[A paper on Abu Bakr al-Razi and epistemology]
In preparation

Abstract. Abū Bakr Muḥammad bin Zakariyya’ al-Rāzī (c. 865–925) attributes great importance to epistemology by placing attainment of knowledge as one of the two fundamental goals for humans tout court. For Razi attainment of knowledge depends on the most important quality of humans: use of reason. So the natural question for Razi is what kinds of uses of reason are conducive to knowledge and certainty. Razi’s medical and philosophical works suggest two disunified uses of reason. On the one hand, Razi’s philosophical works suggests that there is a use of reason which affords absolute certainty, especially use of reason in philosophical matters. On the other hand, his medicinal works suggests use of reason resembling modern scientific methodology—formulating possible explanations and testing them. The latter use of reason affords only likely results and promises no certainty. A natural explanation would be to have multiple uses of reason in Razian epistemology, but this seems unlikely, since Razi follows Galen in taking a good physician to be also a philosopher. In this paper I provide a system of Razian epistemology which resolves the problem of unification for the evidence at hand. In my reconstruction of Razian epistemology Razi is what we would call today a proponent of Inferece to the Best Explanation (IBE). The evidence which has Razi demanding and professing absolute certainty features Razi demanding the best possible explanation for some phenomena: either causal or deductive explanation. The evidence which has Razi cautioning against certainty features situations where the evidence cannot settle the best explanation for the phenomena tout court, though it favors some explanations over the others. In addition to many passages from Razi to support this interpretation, I also draw attention to the Epicurean notion of pithanon in their debate against Stoics, which also appears to be a precursor to IBE.
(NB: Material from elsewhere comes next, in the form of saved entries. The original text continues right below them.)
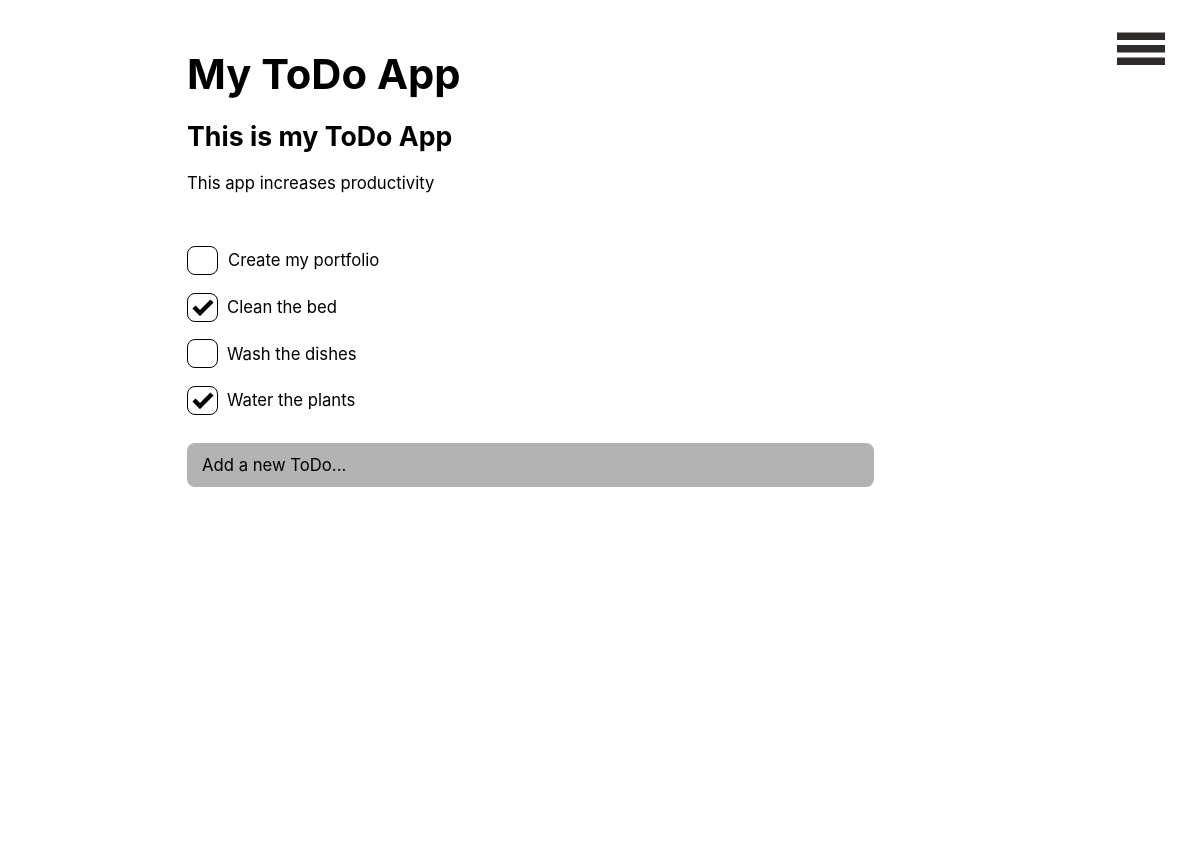
<!DOCTYPE html>
<html lang="en">
<head>
<meta charset="utf-8">
<title>My ToDo App</title>
<style>
  :root {
    --paper: #ffffff;
    --ink: #000000;
    --menu: #302b2b;
    --field: #b3b3b3;
  }
  * { box-sizing: border-box; margin: 0; padding: 0; }
  body {
    position: relative;
    width: 1200px;
    height: 853px;
    overflow: hidden;
    background: var(--paper);
    color: var(--ink);
    font: 400 16.7px/24px Inter, sans-serif;
  }
  .menu {
    position: absolute;
    top: 32px;
    left: 1117px;
    display: block;
    width: 48px;
    height: 33px;
    color: var(--menu);
  }
  .menu svg { display: block; }
  main {
    display: flex;
    flex-direction: column;
    width: 874px;
    padding: 49px 0 0 187px;
  }
  h1 { font-size: 41.7px; line-height: 51px; font-weight: 700; }
  h2 { margin-top: 20px; font-size: 26.7px; line-height: 33px; font-weight: 700; }
  .intro { margin-top: 18px; }
  .todos {
    display: flex;
    flex-direction: column;
    gap: 18px;
    margin-top: 51px;
    list-style: none;
  }
  .todo { display: flex; align-items: center; gap: 9px; height: 28.7px; }
  .todo:first-child { gap: 10px; }
  .checkbox {
    display: flex;
    align-items: center;
    justify-content: center;
    width: 31px;
    height: 29px;
    border: 1px solid var(--ink);
    border-radius: 8px;
  }
  .new-todo {
    display: flex;
    align-items: center;
    height: 44px;
    margin-top: 28px;
    padding: 1px 15px 0;
    border-radius: 8px;
    background: var(--field);
  }
</style>
</head>
<body>
  <svg width="0" height="0" style="position:absolute" aria-hidden="true">
    <defs>
      <path id="check" d="M2 9 L8 15 L20 3" fill="none" stroke="currentColor" stroke-width="4.5"/>
    </defs>
  </svg>

  <a class="menu" href="#" aria-label="Menu">
    <svg width="48" height="33" fill="currentColor" aria-hidden="true">
      <rect y="0.5" width="48" height="7.5"/>
      <rect y="13" width="48" height="7.5"/>
      <rect y="25.5" width="48" height="7.5"/>
    </svg>
  </a>

  <main>
    <h1>My ToDo App</h1>
    <h2>This is my ToDo App</h2>
    <p class="intro">This app increases productivity</p>

    <ul class="todos">
      <li class="todo"><span class="checkbox"></span><span>Create my portfolio</span></li>
      <li class="todo"><span class="checkbox"><svg width="22" height="18" role="img" aria-label="Done"><use href="#check"/></svg></span><span>Clean the bed</span></li>
      <li class="todo"><span class="checkbox"></span><span>Wash the dishes</span></li>
      <li class="todo"><span class="checkbox"><svg width="22" height="18" role="img" aria-label="Done"><use href="#check"/></svg></span><span>Water the plants</span></li>
    </ul>

    <div class="new-todo">Add a new ToDo...</div>
  </main>
</body>
</html>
The Picture Gallery of Cornelis van der Geest by Willem van Haecht (1628)